If I say I walked all the way from Thailand to Malaysia and you haven’t done that, chances are you won’t believe me but I did!

P1330284Traveling to Malaysia from Thailand is easy, especially if you are already staying near the border. I was at Narathiwat, Thailand’s southernmost city for a couple of days before I decided to proceed to Kuala Lumpur.

If you are in Bangkok, it’s another story though that involves a two-hour plane ride or 14 hours trip on a bus.

Narathiwat is only an hour away by van from Su-ngai Golok Boundary Post and the van dropped me and my buddy Rolly right in front of the immigration building.
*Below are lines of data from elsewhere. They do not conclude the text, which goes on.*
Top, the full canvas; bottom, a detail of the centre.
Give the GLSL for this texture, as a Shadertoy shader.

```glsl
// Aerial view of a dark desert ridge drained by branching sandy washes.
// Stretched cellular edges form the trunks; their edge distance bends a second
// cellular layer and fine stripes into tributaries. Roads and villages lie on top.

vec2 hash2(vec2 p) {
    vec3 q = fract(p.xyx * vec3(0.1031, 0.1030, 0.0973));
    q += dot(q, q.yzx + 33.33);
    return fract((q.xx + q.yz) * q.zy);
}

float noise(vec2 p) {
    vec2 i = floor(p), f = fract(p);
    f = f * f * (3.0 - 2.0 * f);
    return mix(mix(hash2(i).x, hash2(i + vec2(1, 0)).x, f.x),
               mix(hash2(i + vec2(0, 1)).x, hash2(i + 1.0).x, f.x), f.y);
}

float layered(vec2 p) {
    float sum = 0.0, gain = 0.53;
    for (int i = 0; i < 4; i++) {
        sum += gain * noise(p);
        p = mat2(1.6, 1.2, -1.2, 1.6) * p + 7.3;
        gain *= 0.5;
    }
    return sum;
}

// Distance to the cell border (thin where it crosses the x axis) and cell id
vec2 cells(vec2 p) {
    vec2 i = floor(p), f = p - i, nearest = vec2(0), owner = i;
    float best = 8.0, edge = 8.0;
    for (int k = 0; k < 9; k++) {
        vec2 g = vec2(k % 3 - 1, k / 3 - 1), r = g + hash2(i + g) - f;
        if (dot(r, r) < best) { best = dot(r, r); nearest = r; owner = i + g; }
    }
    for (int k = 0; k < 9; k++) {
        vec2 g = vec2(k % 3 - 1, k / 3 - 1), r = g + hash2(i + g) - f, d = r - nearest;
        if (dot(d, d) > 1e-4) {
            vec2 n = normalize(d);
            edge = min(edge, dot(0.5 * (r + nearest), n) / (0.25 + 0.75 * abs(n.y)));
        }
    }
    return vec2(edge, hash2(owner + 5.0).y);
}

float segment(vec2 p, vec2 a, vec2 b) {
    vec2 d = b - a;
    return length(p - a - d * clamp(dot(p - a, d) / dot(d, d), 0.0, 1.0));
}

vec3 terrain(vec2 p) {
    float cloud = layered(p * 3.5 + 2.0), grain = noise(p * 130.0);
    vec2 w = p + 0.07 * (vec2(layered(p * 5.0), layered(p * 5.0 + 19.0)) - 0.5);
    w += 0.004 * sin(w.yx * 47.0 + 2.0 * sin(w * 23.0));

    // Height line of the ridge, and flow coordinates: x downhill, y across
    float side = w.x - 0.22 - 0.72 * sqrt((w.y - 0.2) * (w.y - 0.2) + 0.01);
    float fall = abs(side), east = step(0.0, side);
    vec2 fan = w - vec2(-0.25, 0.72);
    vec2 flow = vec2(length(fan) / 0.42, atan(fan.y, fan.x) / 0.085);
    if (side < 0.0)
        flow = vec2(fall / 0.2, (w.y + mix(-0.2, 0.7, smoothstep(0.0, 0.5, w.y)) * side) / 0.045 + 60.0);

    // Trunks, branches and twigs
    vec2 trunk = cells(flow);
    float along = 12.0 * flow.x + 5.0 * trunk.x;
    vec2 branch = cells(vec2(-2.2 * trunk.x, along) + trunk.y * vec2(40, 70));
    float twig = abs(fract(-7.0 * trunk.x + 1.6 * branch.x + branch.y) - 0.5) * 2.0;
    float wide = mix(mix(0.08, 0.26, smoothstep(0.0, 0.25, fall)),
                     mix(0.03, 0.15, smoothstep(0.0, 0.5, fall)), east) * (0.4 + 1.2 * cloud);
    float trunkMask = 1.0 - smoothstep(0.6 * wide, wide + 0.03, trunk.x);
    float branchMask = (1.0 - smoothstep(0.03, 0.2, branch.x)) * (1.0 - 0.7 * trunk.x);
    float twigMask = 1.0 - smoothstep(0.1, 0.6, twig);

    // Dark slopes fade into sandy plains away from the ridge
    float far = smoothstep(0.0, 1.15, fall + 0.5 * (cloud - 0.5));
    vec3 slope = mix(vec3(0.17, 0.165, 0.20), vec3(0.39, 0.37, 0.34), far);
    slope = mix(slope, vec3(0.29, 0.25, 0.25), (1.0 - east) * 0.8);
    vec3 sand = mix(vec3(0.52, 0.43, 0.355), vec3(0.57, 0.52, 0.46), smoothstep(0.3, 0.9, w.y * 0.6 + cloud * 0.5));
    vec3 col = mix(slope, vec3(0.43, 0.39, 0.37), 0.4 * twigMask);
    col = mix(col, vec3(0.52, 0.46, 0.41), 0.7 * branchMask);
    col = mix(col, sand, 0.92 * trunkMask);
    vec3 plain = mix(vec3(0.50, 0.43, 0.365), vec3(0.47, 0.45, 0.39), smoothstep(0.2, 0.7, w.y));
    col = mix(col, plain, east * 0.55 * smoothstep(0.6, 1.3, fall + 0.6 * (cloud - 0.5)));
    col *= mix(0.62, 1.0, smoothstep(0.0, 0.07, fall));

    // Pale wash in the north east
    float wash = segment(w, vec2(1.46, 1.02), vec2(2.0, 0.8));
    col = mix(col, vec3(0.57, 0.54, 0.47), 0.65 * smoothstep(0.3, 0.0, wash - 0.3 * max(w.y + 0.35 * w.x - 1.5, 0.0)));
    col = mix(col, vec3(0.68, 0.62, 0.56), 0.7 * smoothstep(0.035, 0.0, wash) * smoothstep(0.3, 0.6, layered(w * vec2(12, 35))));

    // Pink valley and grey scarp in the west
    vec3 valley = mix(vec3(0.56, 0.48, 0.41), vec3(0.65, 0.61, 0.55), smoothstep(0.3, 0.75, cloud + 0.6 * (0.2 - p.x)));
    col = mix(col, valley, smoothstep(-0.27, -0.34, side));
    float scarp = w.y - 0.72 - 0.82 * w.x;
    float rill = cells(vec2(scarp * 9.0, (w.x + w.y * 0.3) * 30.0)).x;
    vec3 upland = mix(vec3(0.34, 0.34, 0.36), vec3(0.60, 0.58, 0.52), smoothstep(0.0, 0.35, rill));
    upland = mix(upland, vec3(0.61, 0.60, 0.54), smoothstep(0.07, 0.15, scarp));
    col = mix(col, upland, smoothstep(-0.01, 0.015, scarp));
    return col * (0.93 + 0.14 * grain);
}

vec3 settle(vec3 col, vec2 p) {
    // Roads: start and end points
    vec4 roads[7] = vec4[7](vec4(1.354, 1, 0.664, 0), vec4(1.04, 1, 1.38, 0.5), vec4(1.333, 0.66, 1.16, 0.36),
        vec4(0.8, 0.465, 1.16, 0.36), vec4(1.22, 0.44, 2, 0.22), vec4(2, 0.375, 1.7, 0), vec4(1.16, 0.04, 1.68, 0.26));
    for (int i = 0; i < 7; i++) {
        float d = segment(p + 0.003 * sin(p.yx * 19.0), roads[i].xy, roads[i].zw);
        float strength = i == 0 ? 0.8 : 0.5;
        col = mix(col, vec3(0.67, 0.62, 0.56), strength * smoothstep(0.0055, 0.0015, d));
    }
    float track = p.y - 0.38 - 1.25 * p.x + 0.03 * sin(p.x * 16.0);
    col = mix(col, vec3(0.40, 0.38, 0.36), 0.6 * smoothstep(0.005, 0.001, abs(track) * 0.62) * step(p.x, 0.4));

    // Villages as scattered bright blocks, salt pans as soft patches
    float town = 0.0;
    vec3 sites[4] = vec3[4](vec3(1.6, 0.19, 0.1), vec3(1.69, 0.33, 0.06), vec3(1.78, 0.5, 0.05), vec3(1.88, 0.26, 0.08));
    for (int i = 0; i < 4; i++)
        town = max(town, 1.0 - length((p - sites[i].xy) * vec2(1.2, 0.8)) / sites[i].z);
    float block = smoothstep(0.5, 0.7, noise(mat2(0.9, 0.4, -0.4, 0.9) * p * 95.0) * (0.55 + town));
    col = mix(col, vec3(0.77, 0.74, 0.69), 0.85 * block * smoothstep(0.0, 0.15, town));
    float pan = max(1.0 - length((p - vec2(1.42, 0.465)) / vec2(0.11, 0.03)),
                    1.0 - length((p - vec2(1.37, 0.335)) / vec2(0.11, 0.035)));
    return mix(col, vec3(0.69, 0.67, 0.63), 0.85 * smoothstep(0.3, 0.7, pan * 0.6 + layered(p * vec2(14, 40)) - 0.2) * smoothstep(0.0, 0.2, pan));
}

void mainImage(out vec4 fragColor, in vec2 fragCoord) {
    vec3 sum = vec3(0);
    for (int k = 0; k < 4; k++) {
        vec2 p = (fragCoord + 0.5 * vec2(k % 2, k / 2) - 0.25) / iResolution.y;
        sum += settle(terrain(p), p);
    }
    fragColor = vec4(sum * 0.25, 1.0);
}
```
I joined the long line to get my passport stamped with “exit” then we walked across the border to Malaysia, leaving Rolly on Thailand soil. The Customs and Quarantine officers were friendly, asking light questions about the contents of my backpack (my only luggage) until I said I had a bottle of Excedrin. That was when the officers looked at each other and asked me to step aside. Then they inspected my backpack, something which they didn’t do to others and asked me if I was feeling okay and how many days I had been ‘sick’ and they need to take my temperature if I had a fever or anything contagious. Baffled, I explained that the Excedrin was for migraine and it had been in my backpack forever. One of the female officers touched my forehead, then let me go, apologizing for the delay.P1330277
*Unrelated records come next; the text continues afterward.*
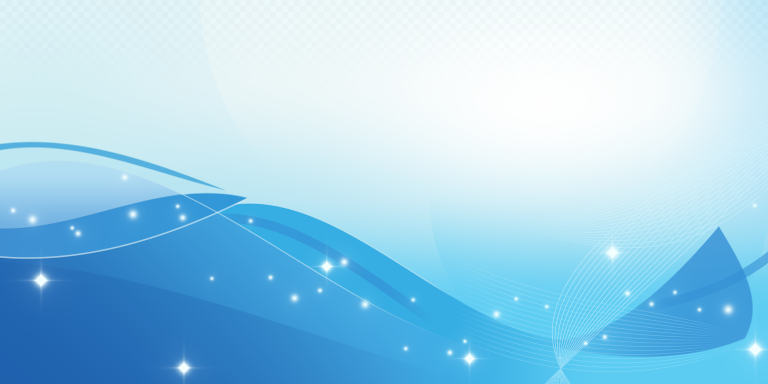
A Shadertoy shader for this background:

```glsl
// Pale sky over flowing blue ribbons, with a woven line mesh and sparkles.

const vec3 PALE = vec3(0.91, 0.96, 0.965);
const vec3 MIST = vec3(0.70, 0.89, 0.945);
const vec3 CYAN = vec3(0.36, 0.80, 0.95);
const vec3 AZURE = vec3(0.28, 0.70, 0.91);
const vec3 BLUE = vec3(0.20, 0.56, 0.83);
const vec3 NAVY = vec3(0.12, 0.38, 0.68);

float hash(float n) {
    n = fract(n * 0.1031);
    n *= n + 33.33;
    return fract(n * (n + n));
}

// Cubic through four heights evenly spaced from a to b
float cubic(float x, float a, float b, vec4 h) {
    float s = 3.0 * (x - a) / (b - a);
    vec3 d = h.yzw - h.xyz;
    vec2 e = d.yz - d.xy;
    return h.x + s * (d.x + (s - 1.0) * (0.5 * e.x + (s - 2.0) * (e.y - e.x) / 6.0));
}

// Coverage of the side where d is positive
float fill(float d) {
    float px = 1.0 / iResolution.y;
    return smoothstep(-px, px, d);
}

// Coverage of a line of half width w, corrected for slope
float stroke(float d, float w) {
    float slope = length(vec2(dFdx(d), dFdy(d))) * iResolution.y;
    return clamp((w - abs(d) / max(slope, 1.0)) * iResolution.y + 0.5, 0.0, 1.0);
}

// Soft window from a to b
float window(float x, float a, float b, float soft) {
    return smoothstep(a, a + soft, x) * (1.0 - smoothstep(b - soft, b, x));
}

vec3 sky(vec2 p) {
    vec3 c = mix(CYAN, MIST, smoothstep(0.18, 0.5, p.y));
    c = mix(c, PALE, smoothstep(0.42, 0.8, p.y));
    c = mix(c, vec3(0.80, 0.93, 0.94), 0.6 * exp(-9.0 * dot(p - vec2(0.1, 0.65), p - vec2(0.1, 0.65))));
    // Bluish rim beyond a large arc at the right
    float rim = length(p - vec2(1.2, 1.02)) - 0.68;
    c = mix(c, vec3(0.66, 0.87, 0.96), fill(rim) * 0.12 * smoothstep(0.5, 0.7, p.y));
    c = mix(c, vec3(0.62, 0.86, 0.96), 0.65 * smoothstep(1.68, 2.05, p.x) * smoothstep(0.25, 0.5, p.y));
    // White glow
    vec2 g = (p - vec2(1.42, 0.72)) * vec2(1.9, 3.6);
    c = mix(c, vec3(1.0), 0.95 * exp(-dot(g, g)));
    // Faint checkered top
    vec2 cell = floor(p * 64.0);
    c += (mod(cell.x + cell.y, 2.0) - 0.5) * 0.018 * smoothstep(0.75, 1.0, p.y);
    // Glassy disc
    float disc = 0.443 - length(p - vec2(1.5625, 0.479));
    return mix(c, CYAN, fill(disc) * 0.22 * exp(-4.0 * max(disc, 0.0)) * (1.0 - smoothstep(0.3, 0.52, p.y)));
}

// Dark fold at the lower right
vec3 fold(vec3 c, vec2 p) {
    float top = cubic(p.x, 1.3, 1.875, vec4(0.153, 0.12, 0.22, 0.414));
    float base = cubic(p.x, 1.3, 1.96, vec4(0.127, 0.083, 0.073, 0.127));
    float side = cubic(p.y, 0.083, 0.414, vec4(1.914, 1.96, 1.932, 1.87));
    float body = fill(top - p.y) * fill(p.y - base) * fill(side - p.x);
    c = mix(c, BLUE, body * 0.8 * smoothstep(1.3, 1.85, p.x));
    float streak = p.y - cubic(p.x, 1.68, 2.0, vec4(0.2, 0.225, 0.265, 0.33));
    return mix(c, BLUE, 0.6 * stroke(streak, 0.012) * smoothstep(1.65, 1.8, p.x));
}

vec3 ribbons(vec3 c, vec2 p) {
    float x = p.x, y = p.y;
    // Crest: second wave with a darker streak
    float crest = cubic(x, 0.443, 1.458, vec4(0.396, 0.448, 0.263, 0.115));
    float reach = window(x, 0.44, 1.6, 0.03) * (1.0 - smoothstep(1.15, 1.58, x));
    c = mix(c, vec3(0.21, 0.68, 0.89), fill(crest - y) * reach);
    float streak = y - cubic(x, 0.52, 1.146, vec4(0.425, 0.405, 0.295, 0.15));
    c = mix(c, BLUE, 0.65 * stroke(streak, 0.012) * window(x, 0.5, 1.15, 0.15));
    c = mix(c, PALE, 0.5 * stroke(y - crest, 0.0015) * window(x, 0.5, 1.2, 0.1));

    // Main body, dark at the lower left
    float body = cubic(x, 0.0, 1.354, vec4(0.555, 0.505, 0.245, 0.083));
    float inBody = fill(body - y) * (1.0 - smoothstep(0.95, 1.4, x));
    vec3 water = mix(NAVY, AZURE, smoothstep(0.0, 1.1, x * 0.75 + y * 0.8));
    c = mix(c, water, inBody);

    // Pale veil above a pointed blue blade
    float blade = cubic(x, 0.0, 0.646, vec4(0.404, 0.435, 0.487, 0.484));
    float keel = cubic(x, 0.0, 0.646, vec4(0.331, 0.339, 0.393, 0.484));
    float left = fill(0.646 - x);
    vec3 veil = mix(vec3(0.42, 0.68, 0.88), vec3(0.70, 0.87, 0.95), smoothstep(0.38, 0.57, y));
    c = mix(c, veil, inBody * fill(y - blade) * left);
    vec3 steel = mix(vec3(0.24, 0.56, 0.82), vec3(0.19, 0.60, 0.85), x / 0.646);
    c = mix(c, steel, fill(blade - y) * fill(y - keel) * left);
    c = mix(c, PALE, 0.6 * stroke(y - keel, 0.002) * left);
    c = mix(c, PALE, 0.5 * stroke(y - body, 0.0015) * (1.0 - smoothstep(0.8, 1.2, x)));

    // Deep swell along the bottom
    float swell = cubic(x, 0.0, 1.25, vec4(0.318, 0.25, 0.125, 0.0));
    c = mix(c, NAVY, 0.32 * fill(swell - y) * (1.0 - smoothstep(0.5, 1.25, x)));

    // Thin upper ribbon with haze beneath
    float upper = cubic(x, 0.0, 0.586, vec4(0.625, 0.622, 0.576, 0.505));
    float lower = cubic(x, 0.0, 0.586, vec4(0.609, 0.607, 0.56, 0.505));
    float span = fill(0.586 - x);
    c = mix(c, MIST, 0.5 * fill(lower - y) * fill(y - max(body, blade)) * span);
    return mix(c, vec3(0.33, 0.69, 0.87), fill(upper - y) * fill(y - lower) * span);
}

// Three crossing families of fine lines
float mesh(vec2 p) {
    float a = 0.0;
    for (int i = 0; i < 16; i++) {
        float k = float(i) / 15.0;
        float fan = cubic(p.x, 1.328, 2.0, mix(vec4(0.414, 0.466, 0.58, 0.688), vec4(0.414, 0.36, 0.375, 0.51), k));
        float twist = cubic(p.y, 0.0, 0.688, mix(vec4(1.485, 1.46, 1.66, 2.0), vec4(1.42, 1.66, 1.9, 2.1), k));
        float sag = cubic(p.x, 1.146, 1.94, mix(vec4(0.35, 0.245, 0.19, 0.128), vec4(0.14, 0.05, 0.036, 0.1), k));
        a = max(a, 0.42 * stroke(p.y - fan, 0.001) * smoothstep(1.33, 1.65, p.x));
        a = max(a, 0.5 * stroke(p.x - twist, 0.001) * (1.0 - smoothstep(0.62, 0.7, p.y)));
        a = max(a, 0.22 * stroke(p.y - sag, 0.001) * window(p.x, 1.15, 1.94, 0.2));
    }
    return a;
}

// Round light, with four rays when rays is above zero
float light(vec2 d, float r, float rays) {
    float q = length(d) / r;
    vec2 a = abs(d) / r;
    float cross = exp(-a.x * 5.0 - a.y * 0.7) + exp(-a.y * 5.0 - a.x * 0.7);
    return exp(-q * q) + 0.22 * exp(-q * 0.6) + rays * cross;
}

float sparkles(vec2 p) {
    float a = 0.0;
    for (int i = 0; i < 30; i++) {
        float n = float(i), x = (n + hash(n + 3.0)) / 15.0;
        float y = cubic(x, 0.0, 2.0, vec4(0.53, 0.336, 0.128, 0.39)) + 0.22 * (hash(n + 41.0) - 0.5);
        a += 0.8 * light(p - vec2(x, y), mix(0.005, 0.013, pow(hash(n + 77.0), 3.0)), 0.0);
    }
    for (int i = 0; i < 6; i++) {
        float n = float(i);
        float y = mod(n, 2.0) < 0.5 ? 0.27 + 0.018 * n : 0.03 + 0.012 * n;
        a += light(p - vec2(0.107 + 0.372 * n, y), 0.012 + 0.004 * abs(n - 2.5) / 2.5, 0.8);
    }
    return min(a, 1.0);
}

void mainImage(out vec4 fragColor, in vec2 fragCoord) {
    vec2 p = fragCoord / iResolution.xy * vec2(2.0, 1.0);
    vec3 c = ribbons(fold(sky(p), p), p);
    c = mix(c, vec3(0.86, 0.97, 1.0), mesh(p));
    c = mix(c, vec3(0.95, 1.0, 1.0), sparkles(p));
    fragColor = vec4(clamp(c, 0.0, 1.0), 1.0);
}
```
Then I was on Malaysian soil for the first time, all alone on my way to Kuala Lumpur and without one single Ringgit in my pocket.

If you don’t have Ringgits with you, cross the street after you exit the immigration building and there’s only one money changer in the area. I exchanged all the US dollars and Philippine pesos and Thailand Baht I had in my wallet for Ringgits then crossed the street. Communication is a challenge. I asked four people and after so many frustrated gestures I understood they all said the fare to Kota Bharu was 500 Ringgits.

I waited with other passengers at the roofed walkway where Bus 29 stops by every 30 minutes or so, and when the bus came, I boarded it, not sure if I had enough money. Passengers are required to pay the driver as soon as they board. I showed the driver all the bills I got from the money exchange and he looked at me with a funny expression then peeled off five Ringgits from the wad of bills. I have never felt like a stupid tourist in my life.P1330300

The bus ride to Kota Bharu is about an hour and will take you through several interesting towns and villages. I reached the bus terminal just right after sunset and waited for the next bus to Kuala Lumpur for three hours.

The trip to Kuala Lumpur took eight hours in a freezing bus with centralized A/C so if you can’t stand the cold, bring a blanket. These buses usually don’t hand out blankets and water and snacks, and there are no restrooms onboard either, so you have to take advantage of the short stops in between. It’s a trip where people sleep. Shortly before sunrise, we entered Kuala Lumpur and everything yelled civilization. Here is a city where everyone still mistakes me for a Thai but where almost everybody speaks and understands English.

By the way, the border from Thailand to Malaysia is less than half a mile away and crossing it on foot is no big feat. I got you there.

Singapore Quickie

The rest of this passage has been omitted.